---- Available data
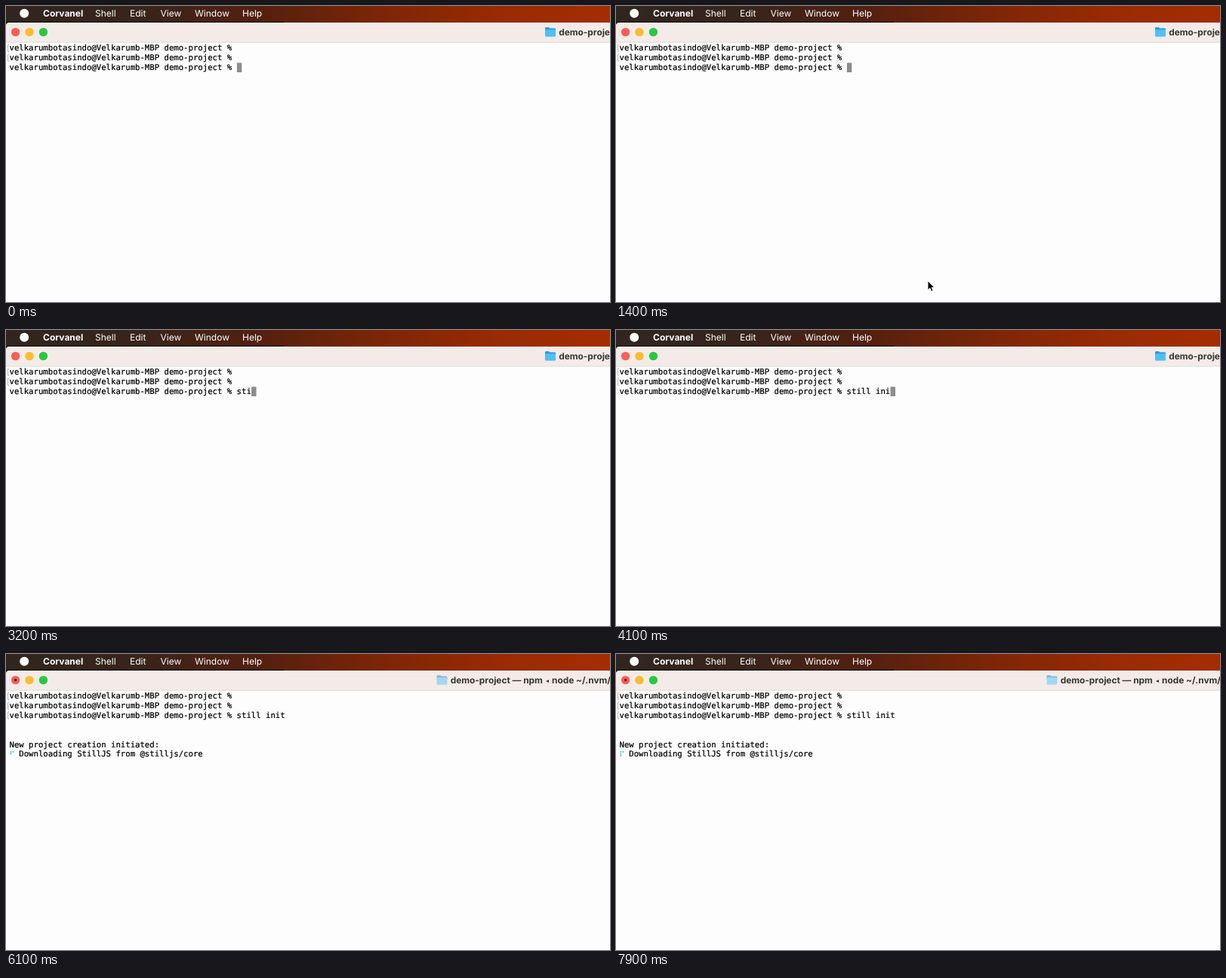
An HTML page that plays this animation: 800x393 px, repeating every 8000 ms.

```html
<!DOCTYPE html>
<html lang="en">
<head>
<meta charset="utf-8">
<title>Project setup</title>
<style>
html, body { margin: 0; width: 100%; height: 100%; overflow: hidden; background: #fdfdfd; }
svg { display: block; width: 100%; height: 100%; }
text { white-space: pre; text-rendering: geometricPrecision; }
.ui { font: 400 12px Inter, "Open Sans", sans-serif; fill: #fff; }
.bold { font-weight: 700; }
.title { font-size: 11.87px; fill: #393532; }
.small { font-size: 7px; }
.mono { font: 10.65px "DejaVu Sans Mono", monospace; fill: #000; stroke: #000; stroke-width: .22px; }
</style>
</head>
<body>
<svg viewBox="0 0 800 393">
  <defs>
    <linearGradient id="wall">
      <stop offset="0" stop-color="#30261f"/>
      <stop offset=".22" stop-color="#38241b"/>
      <stop offset=".42" stop-color="#54200f"/>
      <stop offset=".62" stop-color="#7c2607"/>
      <stop offset=".82" stop-color="#992b02"/>
      <stop offset="1" stop-color="#a42d00"/>
    </linearGradient>
  </defs>
  <rect width="800" height="40" fill="url(#wall)"/>
  <rect y="20.8" width="368" height="1.4" fill="#1d100b"/>
  <circle cx="24.2" cy="9.8" r="6" fill="#fff"/>
  <g id="menu"></g>

  <path d="M0 393V27Q0 22 5 22H800V393Z" fill="#fdfdfd"/>
  <path d="M0 48V27Q0 22 5 22H800V48Z" fill="#f4ebe8"/>
  <path d="M0 48.2H800" stroke="#d9d2cf" stroke-width=".8"/>
  <circle cx="12.6" cy="34.6" r="5.7" fill="#fe5f57"/>
  <circle cx="31" cy="34.6" r="5.7" fill="#febc2e"/>
  <circle cx="49.4" cy="34.6" r="5.7" fill="#28c840"/>
  <circle id="busyDot" cx="12.6" cy="34.6" r="1.8" fill="#7d120c"/>

  <g id="heading">
    <path id="folderBack" d="M0 29.6q0-1.4 1.4-1.4h3.4l1.5 1.4h6.3q1.4 0 1.4 1.4v3H0z"/>
    <rect id="folderFront" y="31.2" width="14" height="9.6" rx="1.3"/>
    <text class="ui bold title" x="18.2" y="38.6"><tspan id="task"></tspan><tspan id="arrow" class="small" dx="1.5" dy="-1">◂</tspan><tspan id="child" dx="1.5" dy="1"> node ~/.nvm/versions</tspan></text>
  </g>

  <g id="brackets" fill="none" stroke="#a5a5a5" stroke-width=".8"></g>
  <rect id="caret" width="6.4" height="12.6" fill="#8c8c8c"/>
  <g id="lines"></g>
  <g id="spinner" fill="#2fb4d8"></g>
  <path id="pointer" d="M0 0V12.2L2.8 9.6L4.8 14L6.9 13L5 8.8H8.8Z" fill="#000" stroke="#fff" stroke-width=".9"/>
</svg>
<script>
const NS = "http://www.w3.org/2000/svg";
const $ = id => document.getElementById(id);
const LOOP = 8000, LEFT = 4.5, CELL = 6.412, ROW = 12.83;
const PROMPT = "velkarumbotasindo@Velkarumb-MBP demo-project % ";
const COMMAND = "still init";
const KEYS = [2900, 3050, 3200, 3350, 3480, 3620, 3760, 3920, 4070, 4600];
const ENTER = 5000, SPIN_START = 5140, OUTPUT = 5600, NPM = 5850;
// Braille dot numbers lit at each step
const SPIN = ["124", "145", "1456", "456", "3456", "356", "236", "1236", "123", "1234"];
const SPIN_STEP = 95;

function add(parent, tag, attrs, text = "") {
  const el = document.createElementNS(NS, tag);
  for (const k in attrs) el.setAttribute(k, attrs[k]);
  el.textContent = text;
  return $(parent).appendChild(el);
}
const show = (el, on) => el.setAttribute("visibility", on ? "visible" : "hidden");
const write = (el, s) => { if (el.textContent !== s) el.textContent = s; };
const line = (row, text, col = 0) =>
  add("lines", "text", { class: "mono", x: LEFT + col * CELL, y: 59.4 + row * ROW }, text);

[["Corvanel", 49], ["Shell", 118], ["Edit", 164], ["View", 204.5], ["Window", 250], ["Help", 313]]
  .forEach(([name, x], i) => add("menu", "text", { class: i ? "ui" : "ui bold", x, y: 14 }, name));

const brackets = [0, 1, 2].map(r =>
  add("brackets", "path", { d: `M4 ${51.2 + r * ROW}H2.5v9.2H4` }));
line(0, PROMPT);
line(1, PROMPT);
const input = line(2, PROMPT);
const output = [line(5, "New project creation initiated:"),
                line(6, "Downloading StillJS from @stilljs/core", 2)];
const dots = [1, 2, 3, 4, 5, 6].map((n, i) =>
  add("spinner", "circle", { cx: i < 3 ? 6.4 : 9.4, cy: 129.9 + i % 3 * 2.6, r: .9 }));

function heading(t) {
  const busy = t >= ENTER, npm = t >= NPM;
  const [x, task] = !busy ? [714, "-zsh"]
    : npm ? [570.5, "npm "]
    : [589, "node ~/.nvm/versions/node"];
  $("heading").setAttribute("transform", `translate(${x} 0)`);
  write($("task"), "demo-project — " + task);
  show($("arrow"), npm);
  show($("child"), npm);
  $("folderBack").setAttribute("fill", busy ? "#7dbbdc" : "#239be0");
  $("folderFront").setAttribute("fill", busy ? "#a5d8ef" : "#53bdf8");
  show($("busyDot"), busy);
}

function draw(t) {
  const typed = KEYS.filter(k => t >= k).length;
  const entered = t >= ENTER, printed = t >= OUTPUT;
  heading(t);
  write(input, PROMPT + COMMAND.slice(0, typed));
  show(brackets[2], entered);

  const col = entered ? 0 : PROMPT.length + typed;
  $("caret").setAttribute("x", LEFT + col * CELL);
  $("caret").setAttribute("y", entered ? 88.2 : 75.4);
  show($("caret"), !printed);

  output.forEach(el => show(el, printed));
  const step = Math.max(0, Math.floor((t - SPIN_START) / SPIN_STEP));
  const lit = SPIN[step % SPIN.length];
  dots.forEach((el, i) => show(el, printed && lit.includes(i + 1)));

  // Pointer slides in from the bottom edge, then hides when typing starts
  const p = Math.min(1, Math.max(0, (t - 700) / 450));
  const rest = (1 - p) ** 2;
  $("pointer").setAttribute("transform", `translate(${413 - 9 * rest} ${365 + 31 * rest})`);
  show($("pointer"), t >= 700 && t < 2700);
}

const start = performance.now();
function tick() {
  draw((performance.now() - start) % LOOP);
  requestAnimationFrame(tick);
}
draw(0);
requestAnimationFrame(tick);
</script>
</body>
</html>
```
--------
*What the task asks:* Set down the material word for word, and drop every picture from it.

*Response:*
An HTML page that plays this animation: 800x393 px, repeating every 8000 ms.

```html
<!DOCTYPE html>
<html lang="en">
<head>
<meta charset="utf-8">
<title>Project setup</title>
<style>
html, body { margin: 0; width: 100%; height: 100%; overflow: hidden; background: #fdfdfd; }
svg { display: block; width: 100%; height: 100%; }
text { white-space: pre; text-rendering: geometricPrecision; }
.ui { font: 400 12px Inter, "Open Sans", sans-serif; fill: #fff; }
.bold { font-weight: 700; }
.title { font-size: 11.87px; fill: #393532; }
.small { font-size: 7px; }
.mono { font: 10.65px "DejaVu Sans Mono", monospace; fill: #000; stroke: #000; stroke-width: .22px; }
</style>
</head>
<body>
<svg viewBox="0 0 800 393">
  <defs>
    <linearGradient id="wall">
      <stop offset="0" stop-color="#30261f"/>
      <stop offset=".22" stop-color="#38241b"/>
      <stop offset=".42" stop-color="#54200f"/>
      <stop offset=".62" stop-color="#7c2607"/>
      <stop offset=".82" stop-color="#992b02"/>
      <stop offset="1" stop-color="#a42d00"/>
    </linearGradient>
  </defs>
  <rect width="800" height="40" fill="url(#wall)"/>
  <rect y="20.8" width="368" height="1.4" fill="#1d100b"/>
  <circle cx="24.2" cy="9.8" r="6" fill="#fff"/>
  <g id="menu"></g>

  <path d="M0 393V27Q0 22 5 22H800V393Z" fill="#fdfdfd"/>
  <path d="M0 48V27Q0 22 5 22H800V48Z" fill="#f4ebe8"/>
  <path d="M0 48.2H800" stroke="#d9d2cf" stroke-width=".8"/>
  <circle cx="12.6" cy="34.6" r="5.7" fill="#fe5f57"/>
  <circle cx="31" cy="34.6" r="5.7" fill="#febc2e"/>
  <circle cx="49.4" cy="34.6" r="5.7" fill="#28c840"/>
  <circle id="busyDot" cx="12.6" cy="34.6" r="1.8" fill="#7d120c"/>

  <g id="heading">
    <path id="folderBack" d="M0 29.6q0-1.4 1.4-1.4h3.4l1.5 1.4h6.3q1.4 0 1.4 1.4v3H0z"/>
    <rect id="folderFront" y="31.2" width="14" height="9.6" rx="1.3"/>
    <text class="ui bold title" x="18.2" y="38.6"><tspan id="task"></tspan><tspan id="arrow" class="small" dx="1.5" dy="-1">◂</tspan><tspan id="child" dx="1.5" dy="1"> node ~/.nvm/versions</tspan></text>
  </g>

  <g id="brackets" fill="none" stroke="#a5a5a5" stroke-width=".8"></g>
  <rect id="caret" width="6.4" height="12.6" fill="#8c8c8c"/>
  <g id="lines"></g>
  <g id="spinner" fill="#2fb4d8"></g>
  <path id="pointer" d="M0 0V12.2L2.8 9.6L4.8 14L6.9 13L5 8.8H8.8Z" fill="#000" stroke="#fff" stroke-width=".9"/>
</svg>
<script>
const NS = "http://www.w3.org/2000/svg";
const $ = id => document.getElementById(id);
const LOOP = 8000, LEFT = 4.5, CELL = 6.412, ROW = 12.83;
const PROMPT = "velkarumbotasindo@Velkarumb-MBP demo-project % ";
const COMMAND = "still init";
const KEYS = [2900, 3050, 3200, 3350, 3480, 3620, 3760, 3920, 4070, 4600];
const ENTER = 5000, SPIN_START = 5140, OUTPUT = 5600, NPM = 5850;
// Braille dot numbers lit at each step
const SPIN = ["124", "145", "1456", "456", "3456", "356", "236", "1236", "123", "1234"];
const SPIN_STEP = 95;

function add(parent, tag, attrs, text = "") {
  const el = document.createElementNS(NS, tag);
  for (const k in attrs) el.setAttribute(k, attrs[k]);
  el.textContent = text;
  return $(parent).appendChild(el);
}
const show = (el, on) => el.setAttribute("visibility", on ? "visible" : "hidden");
const write = (el, s) => { if (el.textContent !== s) el.textContent = s; };
const line = (row, text, col = 0) =>
  add("lines", "text", { class: "mono", x: LEFT + col * CELL, y: 59.4 + row * ROW }, text);

[["Corvanel", 49], ["Shell", 118], ["Edit", 164], ["View", 204.5], ["Window", 250], ["Help", 313]]
  .forEach(([name, x], i) => add("menu", "text", { class: i ? "ui" : "ui bold", x, y: 14 }, name));

const brackets = [0, 1, 2].map(r =>
  add("brackets", "path", { d: `M4 ${51.2 + r * ROW}H2.5v9.2H4` }));
line(0, PROMPT);
line(1, PROMPT);
const input = line(2, PROMPT);
const output = [line(5, "New project creation initiated:"),
                line(6, "Downloading StillJS from @stilljs/core", 2)];
const dots = [1, 2, 3, 4, 5, 6].map((n, i) =>
  add("spinner", "circle", { cx: i < 3 ? 6.4 : 9.4, cy: 129.9 + i % 3 * 2.6, r: .9 }));

function heading(t) {
  const busy = t >= ENTER, npm = t >= NPM;
  const [x, task] = !busy ? [714, "-zsh"]
    : npm ? [570.5, "npm "]
    : [589, "node ~/.nvm/versions/node"];
  $("heading").setAttribute("transform", `translate(${x} 0)`);
  write($("task"), "demo-project — " + task);
  show($("arrow"), npm);
  show($("child"), npm);
  $("folderBack").setAttribute("fill", busy ? "#7dbbdc" : "#239be0");
  $("folderFront").setAttribute("fill", busy ? "#a5d8ef" : "#53bdf8");
  show($("busyDot"), busy);
}

function draw(t) {
  const typed = KEYS.filter(k => t >= k).length;
  const entered = t >= ENTER, printed = t >= OUTPUT;
  heading(t);
  write(input, PROMPT + COMMAND.slice(0, typed));
  show(brackets[2], entered);

  const col = entered ? 0 : PROMPT.length + typed;
  $("caret").setAttribute("x", LEFT + col * CELL);
  $("caret").setAttribute("y", entered ? 88.2 : 75.4);
  show($("caret"), !printed);

  output.forEach(el => show(el, printed));
  const step = Math.max(0, Math.floor((t - SPIN_START) / SPIN_STEP));
  const lit = SPIN[step % SPIN.length];
  dots.forEach((el, i) => show(el, printed && lit.includes(i + 1)));

  // Pointer slides in from the bottom edge, then hides when typing starts
  const p = Math.min(1, Math.max(0, (t - 700) / 450));
  const rest = (1 - p) ** 2;
  $("pointer").setAttribute("transform", `translate(${413 - 9 * rest} ${365 + 31 * rest})`);
  show($("pointer"), t >= 700 && t < 2700);
}

const start = performance.now();
function tick() {
  draw((performance.now() - start) % LOOP);
  requestAnimationFrame(tick);
}
draw(0);
requestAnimationFrame(tick);
</script>
</body>
</html>
```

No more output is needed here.